  • This video shows a funeral in Douma, where five people, including a young woman, were reported killed by government forces on Friday. The crowd is being estimated at “tens of thousands” by Al Jazeera.
  • Thousands are still being arrested.
  • Tanks entered Lataika and heavy artillery was being reported there.
  • Turkey isn’t ruling out international intervention in Syria if the Bashar al-Assad regime doesn’t stop using violence against its own people, a Turkish official told the Hürriyet Daily News on Friday.

 

Israel: 25,000 assemble in Haifa, 20,000 people fill Rager Boulevard in Be’er Sheva, in Afula, some 15,000 people gather, more than 1,500 people march down the city’s main street in Eilat. Haaretz reports. It was the first time in nearly a month that Tel Aviv did not hold a march. Thousands of protesters took to the streets in other cities throughout Israel, with 8,000 demonstrating in Modi’in, 7,000 in Netanya, 5,000 in Petah Tikva, 3,500 in Hod Hasharon, 2,500 in Ramat Hasharon, 2,000 in Rosh Pina, 1,500 in Rishon Letzion, 1,500 in Eilat, 1,500 in Dimona and 1,500 in Nahariya.

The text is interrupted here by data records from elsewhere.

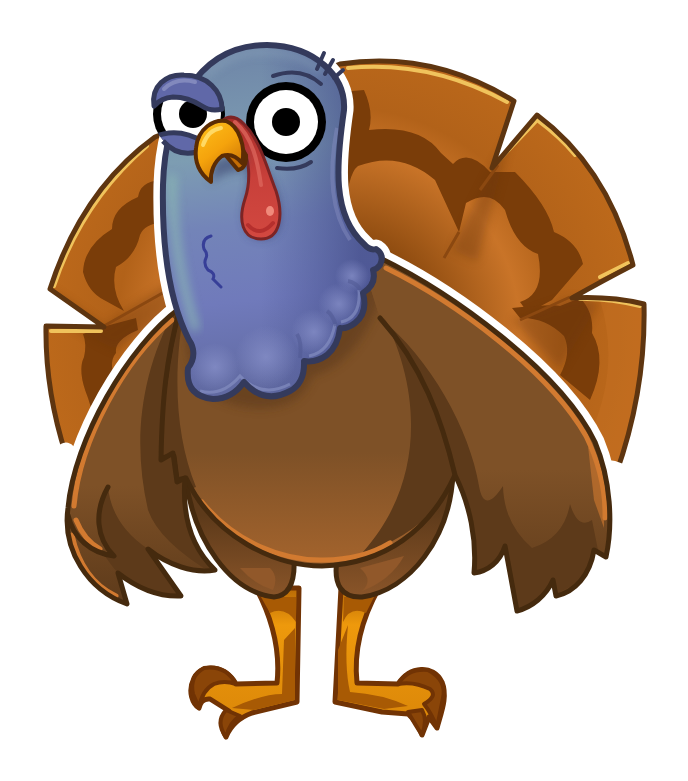
<!DOCTYPE html>
<html lang="en">
<head>
<meta charset="utf-8">
<title>Grumpy turkey</title>
<style>
:root{--paper:#fff;--tail:#be6a1b;--tail-dark:#7a3d09;--tail-line:#5e3510;--tail-rim:#f0c35c;--brown:#7e5127;--brown-dark:#5d3a1a;--brown-line:#452a0e;--rim:#d27a30;--navy:#343a5c;--lid:#6068a8;--leg-line:#713304;--beak:#f5a30c;--ink:#000}
html,body{margin:0;background:var(--paper)}
body{width:688px;height:781px;overflow:hidden}
svg{display:block}
.halo{fill:var(--paper);stroke:var(--paper);stroke-width:19;stroke-linejoin:round}
.outline{fill:none;stroke:var(--brown-line);stroke-width:5;stroke-linejoin:round;stroke-linecap:round}
.tail-outline{fill:none;stroke:var(--tail-line);stroke-width:5;stroke-linejoin:round}
.tail-rim{fill:none;stroke:var(--tail-rim);stroke-width:4;stroke-linecap:round}
.band{fill:var(--tail-dark)}
.rim{fill:none;stroke:var(--rim);stroke-width:5;stroke-linecap:round}
.shade{fill:var(--brown-dark)}
.leg{fill:url(#leg-fill);stroke:var(--leg-line);stroke-width:5;stroke-linejoin:round}
.leg-shade{fill:#a85a04}
.claw{fill:#8a4508;stroke:var(--leg-line);stroke-width:4;stroke-linejoin:round}
.crease{fill:none;stroke:var(--navy);stroke-width:4;stroke-linecap:round}
</style>
</head>
<body>
<svg width="688" height="781" viewBox="0 0 688 781" role="img" aria-label="Cartoon turkey with one eyebrow lowered">
<defs>
<radialGradient id="tail-fill" gradientUnits="userSpaceOnUse" cx="340" cy="330" r="310">
<stop offset=".3" stop-color="#8f4c10"/><stop offset=".58" stop-color="#c97428"/><stop offset=".72" stop-color="#b26219"/><stop offset="1" stop-color="#be6a1b"/>
</radialGradient>
<linearGradient id="neck-fill" gradientUnits="userSpaceOnUse" x1="235" y1="50" x2="275" y2="395">
<stop offset="0" stop-color="#6f86a8"/><stop offset=".3" stop-color="#7d9db2"/><stop offset=".5" stop-color="#7384b8"/><stop offset=".72" stop-color="#707abb"/><stop offset="1" stop-color="#5f689f"/>
</linearGradient>
<linearGradient id="neck-shade" x1="0" x2="1">
<stop offset=".45" stop-color="#4c5696" stop-opacity="0"/><stop offset=".9" stop-color="#444d8a" stop-opacity=".75"/>
</linearGradient>
<linearGradient id="body-fill" x1="0" y1="0" x2="0" y2="1">
<stop offset=".65" stop-color="#7e5127"/><stop offset="1" stop-color="#a4642d"/>
</linearGradient>
<linearGradient id="wing-fill" x1="0" y1="0" x2="0" y2="1">
<stop offset=".6" stop-color="#7e5127"/><stop offset="1" stop-color="#5d3a1a"/>
</linearGradient>
<linearGradient id="thigh-fill" x1="0" y1="0" x2="0" y2="1">
<stop offset=".3" stop-color="#5d3a1a"/><stop offset="1" stop-color="#8a5529"/>
</linearGradient>
<linearGradient id="leg-fill" x1="0" y1="0" x2="0" y2="1">
<stop offset="0" stop-color="#b96a06"/><stop offset=".25" stop-color="#ee990c"/><stop offset="1" stop-color="#d98508"/>
</linearGradient>
<linearGradient id="beak-fill" x1="0" y1="0" x2=".6" y2="1">
<stop offset="0" stop-color="#ffc21c"/><stop offset=".55" stop-color="#f5a30c"/><stop offset="1" stop-color="#c87005"/>
</linearGradient>
<linearGradient id="wattle-fill" x1="0" y1="0" x2="0" y2="1">
<stop offset="0" stop-color="#a82c28"/><stop offset=".5" stop-color="#c8403a"/><stop offset="1" stop-color="#d24840"/>
</linearGradient>
<radialGradient id="bump"><stop offset="0" stop-color="#8790c9" stop-opacity=".75"/><stop offset="1" stop-color="#8790c9" stop-opacity="0"/></radialGradient>
<filter id="soft" x="-30%" y="-30%" width="160%" height="160%"><feGaussianBlur stdDeviation="5"/></filter>
<path id="tail-shape" d="M340 64Q432 50 514 101L492 168L537 115Q608 168 633 265Q604 280 572 298Q610 296 644 304Q646 390 616 474L340 420L66 455Q45 390 46 326L104 327L50 289Q82 190 155 137L250 100Z"/>
<path id="body-shape" d="M180 305C163 370 160 420 160 458L174 456L177 480L186 478C214 538 276 566 322 566C385 564 430 530 455 475L470 400L384 262L280 240Z"/>
<path id="left-wing" d="M180 308C128 346 74 440 68 508C62 550 88 590 127 604L118 573C137 588 158 597 181 596L148 549C168 565 194 574 215 570C190 546 182 515 185 478L177 482L173 453L161 460C162 400 166 360 180 308Z"/>
<path id="right-wing" d="M380 258C450 292 560 370 595 442C611 480 613 525 606 557L594 550C590 575 575 592 556 596L553 580C546 596 532 607 517 611L505 546C500 562 488 571 474 573C477 540 470 505 455 475C442 420 422 365 380 318L368 280Z"/>
<path id="neck" d="M188 368C196 358 194 347 189 340C166 295 162 235 163 185C165 115 195 45 267 45C315 46 346 76 344 110C336 165 332 215 364 244Q370 251 376 249Q385 255 380 265Q377 269 373 270Q377 284 363 293Q368 313 355 323Q347 329 340 328Q338 346 327 355Q316 363 304 361Q305 383 290 391Q264 405 244 382Q232 399 213 399Q185 396 188 368Z"/>
<clipPath id="tail-clip"><use href="#tail-shape"/></clipPath>
<clipPath id="body-clip"><use href="#body-shape"/></clipPath>
<clipPath id="left-wing-clip"><use href="#left-wing"/></clipPath>
<clipPath id="right-wing-clip"><use href="#right-wing"/></clipPath>
<clipPath id="neck-clip"><use href="#neck"/></clipPath>
<clipPath id="left-eye-clip"><ellipse cx="189" cy="114" rx="36" ry="38"/></clipPath>
</defs>

<g id="tail">
<use href="#tail-shape" fill="url(#tail-fill)"/>
<g clip-path="url(#tail-clip)">
<path class="band" d="M340 92L364 90Q374 112 369 130Q420 124 441 153L453 164Q468 148 490 172L515 172Q548 205 554 232Q578 242 583 264L552 300L528 313L520 302Q546 294 538 254Q515 246 505 210Q490 188 466 203L459 232L435 180Q400 150 358 166Q347 174 345 220Z"/>
<path class="band" d="M512 308Q552 304 560 306L580 298Q594 312 592 333Q608 360 590 400L560 375Q572 353 564 336Q545 317 520 318Z"/>
<path class="band" d="M160 180Q140 182 138 197Q112 208 112 229Q84 246 83 272Q88 292 104 300L124 311Q110 289 116 267Q135 257 140 235Q144 224 164 222Z"/>
<path class="band" d="M136 318L106 326L83 334Q87 344 84 357Q77 371 88 398L96 424L118 384Q107 364 116 353Q114 340 138 330Z"/>
<path d="M492 168L452 250L477 262L512 130ZM572 298L512 319L560 370L600 302ZM50 289L104 326L180 275L175 310L115 350L70 326Z" fill="#693407" opacity=".35" filter="url(#soft)"/>
<path d="M459 232L444 258M498 165L480 190M570 297L520 320M104 326L175 286" fill="none" stroke="#8b4810" stroke-width="3"/>
<path d="M600 300Q620 365 592 430L618 475L652 400L645 302Z" fill="#c97426" opacity=".35"/>
</g>
<path class="tail-rim" d="M348 68Q430 60 507 102M498 161L537 120Q560 137 575 155M580 299Q608 298 640 306M54 286Q82 202 147 146M51 331H101M600 277L628 263"/>
<use href="#tail-shape" class="tail-outline"/>
</g>

<g id="halo">
<use href="#body-shape" class="halo"/>
<use href="#left-wing" class="halo"/>
<use href="#right-wing" class="halo"/>
<use href="#neck" class="halo"/>
<path class="halo" d="M66 452L40 500L75 600L180 600L250 595L400 596L470 580L600 590L640 480L612 470L560 520L110 520Z" stroke-width="1"/>
</g>

<g id="legs">
<path class="leg" d="M256 588C274 622 280 655 277 683L236 684C226 666 203 662 194 678C187 692 193 704 199 708Q201 698 210 699L229 711Q218 724 226 737Q233 720 252 713L297 702L299 588Z"/>
<path class="leg-shade" d="M261 597H296V622Q285 606 270 613ZM284 640L295 628V700L254 710L232 708Q262 694 282 694Z"/>
<path class="claw" d="M236 684Q226 665 204 668Q189 676 193 694L199 708Q202 690 214 684Q224 680 236 684ZM226 710Q215 722 226 737Q230 722 240 716Z"/>
<path class="leg" d="M379 588C360 622 354 655 357 683L398 684C410 666 433 664 442 682C448 697 441 713 437 728L429 717L422 735Q417 722 408 714L382 712L335 702L341 588Z"/>
<path class="leg-shade" d="M344 597H374L366 613Q350 606 343 622ZM338 650L348 625Q344 666 350 692Q382 694 408 706L384 709L338 700Z"/>
<path class="claw" d="M398 684Q408 668 428 670Q447 680 443 698L437 728Q432 714 424 704Q438 696 430 689Q414 681 398 684ZM408 712Q416 726 422 735Q428 720 422 710Z"/>
</g>

<g id="thighs" fill="url(#thigh-fill)" stroke="var(--brown-line)" stroke-width="5" stroke-linejoin="round">
<path d="M186 480C194 540 230 592 274 597Q296 595 294 558L240 510Z"/>
<path d="M337 560C333 585 342 598 362 597C410 590 450 538 453 474L400 520Z"/>
<path d="M270 568Q279 577 273 590Q254 584 240 568ZM360 568Q374 580 362 591Q391 580 404 556Z" fill="#91582a" stroke="none"/>
</g>

<g id="body">
<use href="#body-shape" fill="url(#body-fill)"/>
<g clip-path="url(#body-clip)">
<path class="shade" d="M380 310C424 390 424 485 362 553Q440 530 470 450V360Z"/>
<path class="shade" d="M158 300H186C172 370 175 435 196 487L160 500Z"/>
<path d="M186 335Q186 400 250 408Q300 412 312 376Q352 366 376 310L390 260H190Z" fill="#5d3a1a" opacity=".6" filter="url(#soft)"/>
<path class="rim" d="M202 502C235 543 284 561 324 560Q362 560 390 543"/>
</g>
<use href="#body-shape" class="outline"/>
</g>

<g id="wings">
<use href="#left-wing" fill="url(#wing-fill)"/>
<g clip-path="url(#left-wing-clip)">
<path class="shade" d="M180 300C140 370 132 440 148 510Q159 542 215 575L225 470L170 440ZM108 487Q88 520 114 556L101 550Q112 567 118 573L148 592L181 598L148 549Q112 525 108 487Z"/>
<path class="rim" d="M172 320C124 360 80 440 74 506M72 535Q82 580 116 596M76 520Q84 540 100 549"/>
</g>
<use href="#left-wing" class="outline"/>
<path class="outline" d="M108 487C94 512 96 538 114 556C91 553 73 538 68 515"/>
<use href="#right-wing" fill="url(#wing-fill)"/>
<g clip-path="url(#right-wing-clip)">
<path class="shade" d="M380 318C430 358 470 430 479 486Q484 515 503 486Q504 524 532 548Q564 538 570 504Q578 530 592 520L602 570L517 614L474 576L450 470Z"/>
<path d="M362 250L384 318Q415 405 396 490L452 474Q436 390 384 318L350 290Z" fill="#7e5127"/>
<path d="M384 318Q427 400 410 496L455 475Q440 400 384 318Z" fill="#5d3a1a"/>
<path class="rim" d="M386 268C455 302 548 370 586 436Q606 477 605 518"/>
<path d="M588 446Q605 480 604 528L594 500Z" fill="var(--rim)" opacity=".6"/>
</g>
<path class="outline" d="M380 258C450 292 560 370 595 442C611 480 613 525 606 557L594 550C590 575 575 592 556 596L553 580C546 596 532 607 517 611L505 546C500 562 488 571 474 573C477 540 470 505 455 475C442 420 422 365 380 318"/>
</g>

<g id="head">
<use href="#neck" fill="url(#neck-fill)"/>
<g clip-path="url(#neck-clip)">
<use href="#neck" fill="url(#neck-shade)"/>
<path d="M172 175Q172 255 196 330" fill="none" stroke="#8fc0b4" stroke-width="9" opacity=".65" filter="url(#soft)"/>
<path d="M205 76Q232 48 272 52Q304 54 322 72" fill="none" stroke="#8fa9bd" stroke-width="5" opacity=".7" filter="url(#soft)"/>
<g fill="url(#bump)"><circle cx="215" cy="367" r="24"/><circle cx="266" cy="357" r="31"/><circle cx="314" cy="332" r="23"/><circle cx="339" cy="304" r="21"/><circle cx="352" cy="276" r="17"/></g>
<path d="M337 128Q323 200 350 240" fill="none" stroke="#8189bd" stroke-width="4" opacity=".5"/>
<path d="M200 391Q222 397 240 376Q262 399 290 384M309 356Q330 352 335 324M341 322Q361 318 359 290" fill="none" stroke="#8b94c6" stroke-width="3" opacity=".6"/>
<path d="M300 358Q302 342 297 334M336 326Q333 315 327 311M362 292Q356 282 348 281" fill="none" stroke="#515a94" stroke-width="4" opacity=".55"/>
</g>
<use href="#neck" fill="none" stroke="var(--navy)" stroke-width="6" stroke-linejoin="round"/>
<path d="M211 236Q201 239 204 249Q208 254 206 258Q203 264 208 270Q216 273 213 279L221 287" fill="none" stroke="#373f98" stroke-width="3" stroke-linecap="round"/>
<path class="crease" d="M317 69L324 53M325 74L333 60M334 78L343 70M273 76Q301 66 321 84M277 168Q298 171 311 162"/>

<g id="left-eye">
<ellipse cx="189" cy="114" rx="36" ry="38" fill="var(--ink)"/>
<ellipse cx="191" cy="114" rx="30" ry="31" fill="var(--paper)"/>
<circle cx="193" cy="114" r="14" fill="var(--ink)"/>
<g clip-path="url(#left-eye-clip)"><path d="M150 139Q176 125 204 142L200 158H150Z" fill="var(--lid)" stroke="var(--navy)" stroke-width="5"/></g>
<path d="M163 141Q177 157 197 152" fill="none" stroke="var(--navy)" stroke-width="5"/>
<path d="M154 106C151 86 166 74 184 75C207 75 222 91 222 109Q211 112 202 106Q188 97 173 97Q161 98 154 106Z" fill="var(--lid)" stroke="var(--navy)" stroke-width="5" stroke-linejoin="round"/>
<path d="M164 89Q176 77 195 82" fill="none" stroke="#8289bd" stroke-width="4" stroke-linecap="round"/>
</g>

<g id="right-eye">
<circle cx="286" cy="122" r="40" fill="var(--ink)"/>
<circle cx="286" cy="122" r="32" fill="var(--paper)"/>
<circle cx="286" cy="122" r="14" fill="var(--ink)"/>
</g>

<g id="wattle">
<path d="M236 138C270 160 288 205 278 230Q269 244 250 236Q239 220 247 194Q252 171 240 161Z" fill="#323b70" opacity=".6" filter="url(#soft)"/>
<path d="M222 121Q232 112 244 124C260 140 267 168 276 191C284 216 280 239 261 239C242 239 238 220 245 199C251 181 250 157 240 143Q233 130 222 121Z" fill="url(#wattle-fill)" stroke="#7d2424" stroke-width="3"/>
<path d="M235 122C253 137 258 164 261 185" fill="none" stroke="#dc655a" stroke-width="4" stroke-linecap="round" opacity=".8"/>
<path d="M248 225Q260 238 273 223" fill="none" stroke="#b52f2d" stroke-width="4" stroke-linecap="round"/>
<ellipse cx="270" cy="211" rx="4" ry="5" fill="#f08a7b"/>
</g>

<g id="beak">
<path d="M214 160L210 184Q222 172 240 171Q248 164 244 151Z" fill="#3a436f" opacity=".6" filter="url(#soft)"/>
<path d="M222 151L238 170Q247 168 246 155L236 140Z" fill="#c46c05" stroke="#5c2c04" stroke-width="4" stroke-linejoin="round"/>
<path d="M196 148C198 128 214 119 226 121C239 126 246 147 242 163Q233 152 222 156C214 162 210 172 211 182C200 174 194 164 196 148Z" fill="url(#beak-fill)" stroke="#5c2c04" stroke-width="4" stroke-linejoin="round"/>
<path d="M203 145Q208 130 221 128" fill="none" stroke="#ffd964" stroke-width="4" stroke-linecap="round"/>
</g>
</g>
</svg>
</body>
</html>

Yemen: Hundreds of thousands protested in Sana, and at least 17 other cities and towns,the largest turnout since President Ali Abdullah Saleh left a hospital in Saudi Arabia, where he was recovering from wounds suffered in a June attack on his palace compound, and signaled he intends to return home soon.

South Korea: Continuing the labour protests related to the mass layoffs at Hanjin Heavy Industries and Construction, the 4th Hope Riders, a festival in which people around the country ride down to the Youngdo shipyard to show solidarity and support to the crane protester Kim Jinsuk, launches in Seoul on the 27th August. The protest of Kim Jinsukenters its 219th day.

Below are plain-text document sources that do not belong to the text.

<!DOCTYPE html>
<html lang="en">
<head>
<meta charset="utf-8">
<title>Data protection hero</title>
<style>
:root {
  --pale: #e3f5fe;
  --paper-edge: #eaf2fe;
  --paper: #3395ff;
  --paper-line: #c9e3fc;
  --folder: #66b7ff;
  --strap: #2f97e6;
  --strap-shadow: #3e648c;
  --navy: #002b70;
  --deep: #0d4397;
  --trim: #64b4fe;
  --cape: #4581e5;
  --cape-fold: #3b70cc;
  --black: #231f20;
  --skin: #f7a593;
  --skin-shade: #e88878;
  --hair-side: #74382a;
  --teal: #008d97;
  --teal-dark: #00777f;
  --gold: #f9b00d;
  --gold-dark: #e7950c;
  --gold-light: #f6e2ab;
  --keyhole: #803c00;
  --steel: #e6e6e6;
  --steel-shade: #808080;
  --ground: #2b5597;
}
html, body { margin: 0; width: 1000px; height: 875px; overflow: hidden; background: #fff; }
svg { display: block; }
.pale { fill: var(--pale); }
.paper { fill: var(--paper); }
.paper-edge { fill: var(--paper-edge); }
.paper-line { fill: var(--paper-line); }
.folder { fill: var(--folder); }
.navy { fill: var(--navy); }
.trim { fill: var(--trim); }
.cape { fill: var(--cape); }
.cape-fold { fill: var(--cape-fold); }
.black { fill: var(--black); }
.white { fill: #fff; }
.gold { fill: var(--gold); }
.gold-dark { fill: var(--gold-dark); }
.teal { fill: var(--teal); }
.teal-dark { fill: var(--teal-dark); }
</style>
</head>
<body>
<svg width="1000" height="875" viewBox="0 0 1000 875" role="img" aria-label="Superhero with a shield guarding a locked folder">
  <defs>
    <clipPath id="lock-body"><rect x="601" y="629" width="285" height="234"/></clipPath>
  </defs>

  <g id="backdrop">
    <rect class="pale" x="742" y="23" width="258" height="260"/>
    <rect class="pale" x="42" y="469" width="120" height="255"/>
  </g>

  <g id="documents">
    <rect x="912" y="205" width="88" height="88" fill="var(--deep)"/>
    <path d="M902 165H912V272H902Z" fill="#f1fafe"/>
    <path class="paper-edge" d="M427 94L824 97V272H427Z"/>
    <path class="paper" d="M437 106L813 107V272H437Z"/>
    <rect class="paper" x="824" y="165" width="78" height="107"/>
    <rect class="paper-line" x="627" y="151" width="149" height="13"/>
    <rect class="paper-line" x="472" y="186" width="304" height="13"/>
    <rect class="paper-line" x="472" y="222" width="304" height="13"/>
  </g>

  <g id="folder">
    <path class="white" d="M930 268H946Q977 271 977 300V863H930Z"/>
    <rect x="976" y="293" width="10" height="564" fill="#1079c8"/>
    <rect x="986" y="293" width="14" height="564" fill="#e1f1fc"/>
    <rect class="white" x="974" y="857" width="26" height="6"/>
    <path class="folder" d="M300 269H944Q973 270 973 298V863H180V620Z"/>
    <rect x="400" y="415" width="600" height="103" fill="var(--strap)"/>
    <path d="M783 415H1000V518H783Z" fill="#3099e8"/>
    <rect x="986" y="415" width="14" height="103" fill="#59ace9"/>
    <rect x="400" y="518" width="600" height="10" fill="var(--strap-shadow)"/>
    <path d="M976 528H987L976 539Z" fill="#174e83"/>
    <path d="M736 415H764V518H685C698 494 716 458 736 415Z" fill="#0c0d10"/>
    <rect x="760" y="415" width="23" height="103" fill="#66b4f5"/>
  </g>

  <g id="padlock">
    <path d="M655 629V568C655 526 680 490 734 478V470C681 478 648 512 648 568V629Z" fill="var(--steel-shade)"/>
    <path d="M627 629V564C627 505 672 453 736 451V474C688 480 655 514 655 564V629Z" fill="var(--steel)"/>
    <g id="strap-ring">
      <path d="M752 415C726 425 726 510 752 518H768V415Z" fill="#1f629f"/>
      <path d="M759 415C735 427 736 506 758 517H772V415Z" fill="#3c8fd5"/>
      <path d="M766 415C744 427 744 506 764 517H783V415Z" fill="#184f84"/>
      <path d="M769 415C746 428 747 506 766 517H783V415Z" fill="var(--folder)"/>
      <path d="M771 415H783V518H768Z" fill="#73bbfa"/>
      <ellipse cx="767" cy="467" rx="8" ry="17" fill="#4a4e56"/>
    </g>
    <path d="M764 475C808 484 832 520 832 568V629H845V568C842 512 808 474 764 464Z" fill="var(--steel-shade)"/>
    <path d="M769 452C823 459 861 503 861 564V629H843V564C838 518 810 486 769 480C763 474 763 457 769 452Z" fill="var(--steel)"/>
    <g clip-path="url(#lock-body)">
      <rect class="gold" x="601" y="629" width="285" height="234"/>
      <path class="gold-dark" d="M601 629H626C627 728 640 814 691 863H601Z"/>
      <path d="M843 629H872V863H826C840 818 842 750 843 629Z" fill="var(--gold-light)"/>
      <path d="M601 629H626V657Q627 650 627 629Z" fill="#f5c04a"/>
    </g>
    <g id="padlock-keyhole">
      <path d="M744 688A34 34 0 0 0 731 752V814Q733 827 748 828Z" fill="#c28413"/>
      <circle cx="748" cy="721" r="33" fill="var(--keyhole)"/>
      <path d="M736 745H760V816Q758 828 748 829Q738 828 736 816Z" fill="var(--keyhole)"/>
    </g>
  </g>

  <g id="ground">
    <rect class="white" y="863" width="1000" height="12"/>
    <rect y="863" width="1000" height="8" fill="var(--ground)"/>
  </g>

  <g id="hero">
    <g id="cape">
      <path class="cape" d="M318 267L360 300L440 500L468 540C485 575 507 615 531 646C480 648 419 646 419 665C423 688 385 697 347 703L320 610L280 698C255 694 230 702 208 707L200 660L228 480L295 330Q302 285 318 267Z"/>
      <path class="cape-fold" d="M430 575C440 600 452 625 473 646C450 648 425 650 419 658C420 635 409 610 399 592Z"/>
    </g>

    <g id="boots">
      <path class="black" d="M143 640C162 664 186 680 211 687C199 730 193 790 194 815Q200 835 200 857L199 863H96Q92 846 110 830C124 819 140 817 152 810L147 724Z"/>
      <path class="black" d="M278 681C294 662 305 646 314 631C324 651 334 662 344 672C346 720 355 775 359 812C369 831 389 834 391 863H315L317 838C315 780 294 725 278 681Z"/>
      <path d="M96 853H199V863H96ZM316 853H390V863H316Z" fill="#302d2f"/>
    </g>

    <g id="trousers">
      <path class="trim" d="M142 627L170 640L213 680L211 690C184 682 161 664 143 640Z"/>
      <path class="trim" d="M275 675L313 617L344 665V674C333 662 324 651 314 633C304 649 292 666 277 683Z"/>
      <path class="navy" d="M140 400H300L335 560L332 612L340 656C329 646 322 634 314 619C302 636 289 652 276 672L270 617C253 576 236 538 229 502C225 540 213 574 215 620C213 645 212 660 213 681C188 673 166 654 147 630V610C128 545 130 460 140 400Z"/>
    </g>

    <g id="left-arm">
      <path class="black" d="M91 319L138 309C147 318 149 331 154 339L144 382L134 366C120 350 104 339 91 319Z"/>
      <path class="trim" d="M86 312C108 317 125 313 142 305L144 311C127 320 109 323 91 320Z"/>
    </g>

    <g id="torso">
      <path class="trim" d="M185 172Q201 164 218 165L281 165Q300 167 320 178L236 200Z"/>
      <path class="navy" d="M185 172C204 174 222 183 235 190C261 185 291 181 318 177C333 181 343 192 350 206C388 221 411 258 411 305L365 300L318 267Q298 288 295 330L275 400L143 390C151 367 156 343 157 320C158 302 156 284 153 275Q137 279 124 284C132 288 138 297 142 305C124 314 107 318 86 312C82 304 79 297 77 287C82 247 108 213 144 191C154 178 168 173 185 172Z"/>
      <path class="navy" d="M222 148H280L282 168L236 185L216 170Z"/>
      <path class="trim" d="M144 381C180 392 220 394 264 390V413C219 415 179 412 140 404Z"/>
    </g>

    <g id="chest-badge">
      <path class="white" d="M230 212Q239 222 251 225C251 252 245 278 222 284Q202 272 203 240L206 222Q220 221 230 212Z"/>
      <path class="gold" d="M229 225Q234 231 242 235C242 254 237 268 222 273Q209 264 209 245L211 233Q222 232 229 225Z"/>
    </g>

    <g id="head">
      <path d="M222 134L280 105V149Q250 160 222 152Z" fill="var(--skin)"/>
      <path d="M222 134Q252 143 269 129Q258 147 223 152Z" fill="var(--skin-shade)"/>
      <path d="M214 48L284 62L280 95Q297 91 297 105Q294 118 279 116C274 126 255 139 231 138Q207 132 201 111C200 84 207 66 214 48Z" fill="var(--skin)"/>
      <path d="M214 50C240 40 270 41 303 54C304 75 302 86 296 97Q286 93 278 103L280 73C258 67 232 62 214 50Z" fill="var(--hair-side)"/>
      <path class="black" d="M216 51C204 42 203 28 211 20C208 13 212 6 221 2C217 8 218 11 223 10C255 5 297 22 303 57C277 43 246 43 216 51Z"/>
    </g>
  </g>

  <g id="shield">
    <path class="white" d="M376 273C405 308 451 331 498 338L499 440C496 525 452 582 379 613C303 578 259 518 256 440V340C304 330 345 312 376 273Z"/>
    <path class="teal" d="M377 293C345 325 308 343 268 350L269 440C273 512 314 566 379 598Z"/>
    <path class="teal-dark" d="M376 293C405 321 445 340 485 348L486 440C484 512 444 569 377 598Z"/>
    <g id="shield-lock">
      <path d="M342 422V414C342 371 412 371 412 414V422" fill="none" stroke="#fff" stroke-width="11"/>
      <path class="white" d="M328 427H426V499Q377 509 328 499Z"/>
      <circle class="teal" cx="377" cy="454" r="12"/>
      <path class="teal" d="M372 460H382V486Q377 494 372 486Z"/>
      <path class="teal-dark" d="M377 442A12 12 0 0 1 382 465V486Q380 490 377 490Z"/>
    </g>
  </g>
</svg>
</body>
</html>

United States: Anonymous has a message for the people of San Francisco. “The Bay Area Rapid Transit has made the conscious decision of ordering various cell phone companies to terminate services for the downtown area inhibiting those in the area from using cell phones – even in the case of an emergency.” They are organizing a peaceful protest at Civic Center station on Monday, August 15th at 5pm. They are calling for non-violence and requesting that people bring and use cameras. They are requesting that people outside of San Francisco, show solidarity by using black fax, email bombs, and phone calls to the BART Board of Directors. Tomorrow, Sunday – August 14, 2011 at High Noon Pacific Time we, Anonymous – will remove from the internet the web site of BART located at www.bart.gov for exactly six hours. That’s twice as long as they shut off the cell phones for. BART decided to cut off your communications and now we will flood theirs. Follow #OpBart on Twitter.

US Day of Rage is posting video guidelines for non-violent civil disobedience in the leadup to their September 17 protests.

Chile: In response to the ongoing student led protests for free and equal education in Chile, Government spokesman Andres Chadwick says Chile “is not going to be governed from the street.” Students have been marching for over two months and are asking for a referendum.

China: Thousands of people in Qianxi County, Guizhou province smashed ten vehicles and torched another five, said Xinhua, China’s state news agency. According to Reuters, “China saw almost 90,000 such “mass incidents” of riots, protests, mass petitions and other acts of unrest in 2009, according to a 2011 study by two scholars from Nankai University in north China. Some estimates go even higher.” “In fact, China has riots more serious than England’s every week,” said one Weibo comment.

Egypt: Brief clashes between protesters and security broke out in an otherwise peaceful demonstration in Cairo’s Tahrir Square where a few hundred people gathered on Friday to protest the continuing military rule.